Let me repeat that, 75 percent of people with children most likely to be aided by the program, plan to support it on this year’s ballot. Doubtless, this will lead to snide remarks by Republicans, Libertarians, conservatives and the like, that the Democratic party is taking a position which forces minority groups into programs that they don’t like. They will say that, like Southern Democrats in the 1960s, with their “separate but equal” consideration, today’s Democratic leaders are telling parents how their children are best taught.
Proposition 227 supporters need to be careful about this analogy; there are ways that it does not apply at all. Most significantly, California’s Democratic leaders who oppose the measure are obviously not the racists that the Southerners were. While the Southerners’ motivation was to keep African Americans out of the good schools that white children were privileged to attend, most opponents of Proposition 227 are interested in giving Hispanic children a fair shake despite their linguistic disadvantage in the education system. Opponents of the measure are taking a moral high ground and the prudent position in trying to ensure that every child has the ability to achieve all that they can.
There is, however, a significant way in which the two situations are similar, and I suspect it is the primary cause of the Hispanic support for the measure. In both cases, children are separated out of the mainstream to be given a different education. Children were, de jure, allowed to be treated differently, with the goal of getting all children to the same end point with, ostensibly, the same opportunity. As all of us know, this never was the case under “separate but equal” schooling, and I suggest that it is not often the case under current bilingual programs.
Hispanic parents don’t want their children in these programs for the same reason that the parents of mildly retarded children don’t want their children in special programs. When one pegs a child as needing extra help and removes them from the mainstream, they make it very hard for the child to get back to the normal level. People want their children to have a fair shake, and they don’t see this happening in the bilingual special programs.
Of course, it doesn’t have to be this way. In the perfect world, enough resources should be poured into bilingual special programs that they will, in actuality, give Hispanic children an equal chance with the English speaking children. In the perfect world, there should be bilingual education to make up for the disadvantages that are completely beyond the child’s control.
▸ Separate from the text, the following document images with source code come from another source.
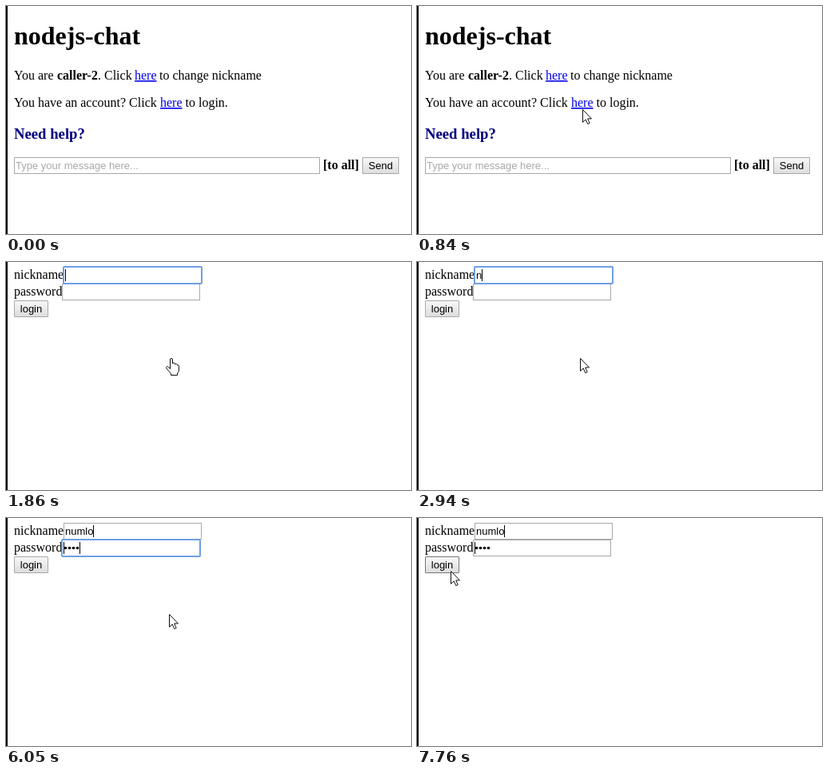
Animation of 507x285 px, one loop 8 s. Source, as an HTML page:

```html
<!DOCTYPE html>
<html lang="en">
<head>
<meta charset="utf-8">
<title>Chat login</title>
<style>
  html, body { margin: 0; width: 100%; height: 100%; overflow: hidden; background: #fff; }
  svg { display: block; width: 507px; height: 285px; }
  text { font: 16px "Liberation Serif", "Times New Roman", serif; fill: #000; }
  .bold { font-weight: bold; }
  .title { font-size: 32px; }
  .help { font-size: 18.72px; fill: #000080; }
  .ui { font: 13px "Liberation Sans", Arial, sans-serif; }
  .hint { fill: #a9a9a9; }
  .link { fill: #0000ee; text-decoration: underline; }
  .mid { text-anchor: middle; }
  .field { fill: #fff; stroke: #a9a9a9; }
  .button { fill: url(#face); stroke: #a9a9a9; }
  .ring { fill: none; stroke: #6f9fe4; stroke-width: 2; }
  .pointer { fill: #fff; stroke: #111; stroke-linejoin: round; }
</style>
</head>
<body>
<svg viewBox="0 0 507 285">
  <defs>
    <linearGradient id="face" x2="0" y2="1">
      <stop stop-color="#f8f8f8"/><stop offset="1" stop-color="#dddddd"/>
    </linearGradient>
    <linearGradient id="pressed" x2="0" y2="1">
      <stop stop-color="#dddddd"/><stop offset="1" stop-color="#f4f4f4"/>
    </linearGradient>
  </defs>
  <rect width="507" height="285" fill="#fff"/>

  <g id="chat">
    <text class="bold title" x="10" y="48">nodejs-chat</text>
    <text x="10" y="92">You are</text>
    <text class="bold" x="64" y="92">caller-2</text>
    <text x="115" y="92">. Click</text>
    <text class="link" x="161" y="92">here</text>
    <text x="192" y="92">to change nickname</text>
    <text x="10" y="126">You have an account? Click</text>
    <text class="link" id="loginLink" x="193" y="126">here</text>
    <text x="224.5" y="126">to login.</text>
    <text class="bold help" x="10" y="166">Need help?</text>
    <rect class="field" x="10.5" y="189.5" width="382" height="20"/>
    <text class="ui hint" x="12" y="204">Type your message here...</text>
    <text class="bold" x="397" y="204">[to all]</text>
    <rect class="button" x="446.5" y="189.5" width="45" height="20"/>
    <text class="ui mid" x="469" y="204">Send</text>
  </g>

  <g id="login">
    <text x="10" y="21">nickname</text>
    <text x="10" y="42">password</text>
    <rect class="field" x="72.5" y="6.5" width="172" height="20"/>
    <rect class="field" x="70.5" y="27.5" width="172" height="20"/>
    <rect class="ring" id="nameRing" x="72" y="6" width="173" height="21" rx="1"/>
    <rect class="ring" id="passRing" x="70" y="27" width="173" height="21" rx="1"/>
    <text class="ui" id="nick" x="74" y="21"></text>
    <rect id="nameCaret" y="9" width="1" height="15"/>
    <g id="dots"></g>
    <rect id="startCaret" x="72" y="30" width="1" height="15"/>
    <rect id="passCaret" y="30" width="1" height="15"/>
    <rect class="button" id="submit" x="10.5" y="48.5" width="42" height="20" rx="0.5"/>
    <text class="ui mid" x="31.5" y="63">login</text>
  </g>

  <rect width="2" height="285"/>
  <path class="pointer" id="arrow" d="M.5 .5V16.3L4.2 12.9L6.8 18.6L9.2 17.5L6.7 11.9H11.5Z"/>
  <path class="pointer" id="hand" d="M5.5 13.5V2Q5.5 .5 7 .5T8.5 2V7Q9 5.7 10.3 6T11.5 8Q12.3 6.8 13.4 7.3T14.4 9Q16.5 8.2 16.5 10.5V15Q16.5 17.5 14.5 19V21.5H6.5V19.5L.9 13Q0 11.3 1.5 10.7T4 12Z"/>
</svg>
<script>
  const LOOP = 8000;
  const NICK = "numlo";
  const nickTimes = [2940, 3090, 3410, 3640, 3860];
  const nickCarets = [74, 81, 88, 99, 102, 109];
  const passTimes = [5270, 5570, 5800, 6050];

  // Sampled pointer positions: time, x, y
  const moves = [
    [380, 345, 257], [460, 322, 238], [530, 295, 213], [610, 267, 187],
    [690, 241, 163], [760, 221, 143], [840, 207, 129], [920, 205, 123],
    [1000, 204, 121], [1070, 204, 120],
    [6750, 198, 116], [6820, 188, 110], [6990, 171, 102], [7070, 149, 91],
    [7140, 125, 81], [7220, 94, 74], [7300, 65, 69], [7370, 47, 67], [7450, 42, 66]
  ];

  const el = Object.fromEntries(
    [...document.querySelectorAll("[id]")].map(node => [node.id, node]));
  const show = (node, on) => { node.style.display = on ? "" : "none"; };
  const within = (t, a, b) => t >= a && t < b;
  const countPast = (times, t) => times.filter(time => t >= time).length;

  const dots = passTimes.map((_, i) => {
    const dot = document.createElementNS("http://www.w3.org/2000/svg", "circle");
    dot.setAttribute("cx", 74.5 + 5 * i);
    dot.setAttribute("cy", 37.5);
    dot.setAttribute("r", 1.8);
    return el.dots.appendChild(dot);
  });

  function drawPointer(t) {
    const move = moves.filter(m => t >= m[0]).pop();
    const overLink = within(t, 920, 1760) || within(t, 1860, 2230);
    show(el.arrow, move && !overLink);
    show(el.hand, move && overLink);
    if (!move) return;
    const [, x, y] = move;
    el.arrow.setAttribute("transform", `translate(${x} ${y})`);
    el.hand.setAttribute("transform", `translate(${x - 4} ${y})`);
  }

  function drawForm(t) {
    const typed = countPast(nickTimes, t);
    const secret = countPast(passTimes, t);
    const inPassword = within(t, 4500, 7600);
    el.nick.textContent = NICK.slice(0, typed);
    el.nameCaret.setAttribute("x", nickCarets[typed]);
    el.passCaret.setAttribute("x", 72 + 5 * secret);
    show(el.nameRing, t < 4500);
    show(el.passRing, inPassword);
    show(el.passCaret, inPassword);
    show(el.startCaret, t >= 4500);
    dots.forEach((dot, i) => show(dot, i < secret));
    el.submit.style.stroke = t >= 7370 ? "#777" : "";
    el.submit.style.fill = within(t, 7600, 7760) ? "url(#pressed)" : "";
  }

  function draw(t) {
    show(el.chat, t < 1860);
    show(el.login, t >= 1860);
    el.loginLink.style.fill = t >= 1760 ? "#551a8b" : t >= 1680 ? "#ee0000" : "";
    drawForm(t);
    drawPointer(t);
  }

  const start = performance.now();
  function tick() {
    draw((performance.now() - start) % LOOP);
    requestAnimationFrame(tick);
  }
  tick();
</script>
</body>
</html>
```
Unfortunately, this world is far from perfect, and separate is inherently unequal. Bilingual education is going to help some children and disadvantage others. It now becomes a matter of pragmatics as to which technique will work better. It is clear that history and educators are on different sides of this debate. American history tells of immigrants coming to the melting pot and their children finding a way to assimilate by submersion in English. A majority of teachers, who work with the children on a daily basis, believe the children are better taught their way, with bilingual programs. Parents think their children are best taught by submersion. I think it may be different for different children.
Before I close I would like to put one last wrinkle in the debate. It should be noted that Proposition 227 allows for some children to use a limited bilingual program with parental permission and some requirements. These requirements are obviously designed to make it so that not all Hispanic parents are able to put their children in the program. However, given that 75 percent of them don’t like it anyway, I don’t think that’s going to be a problem.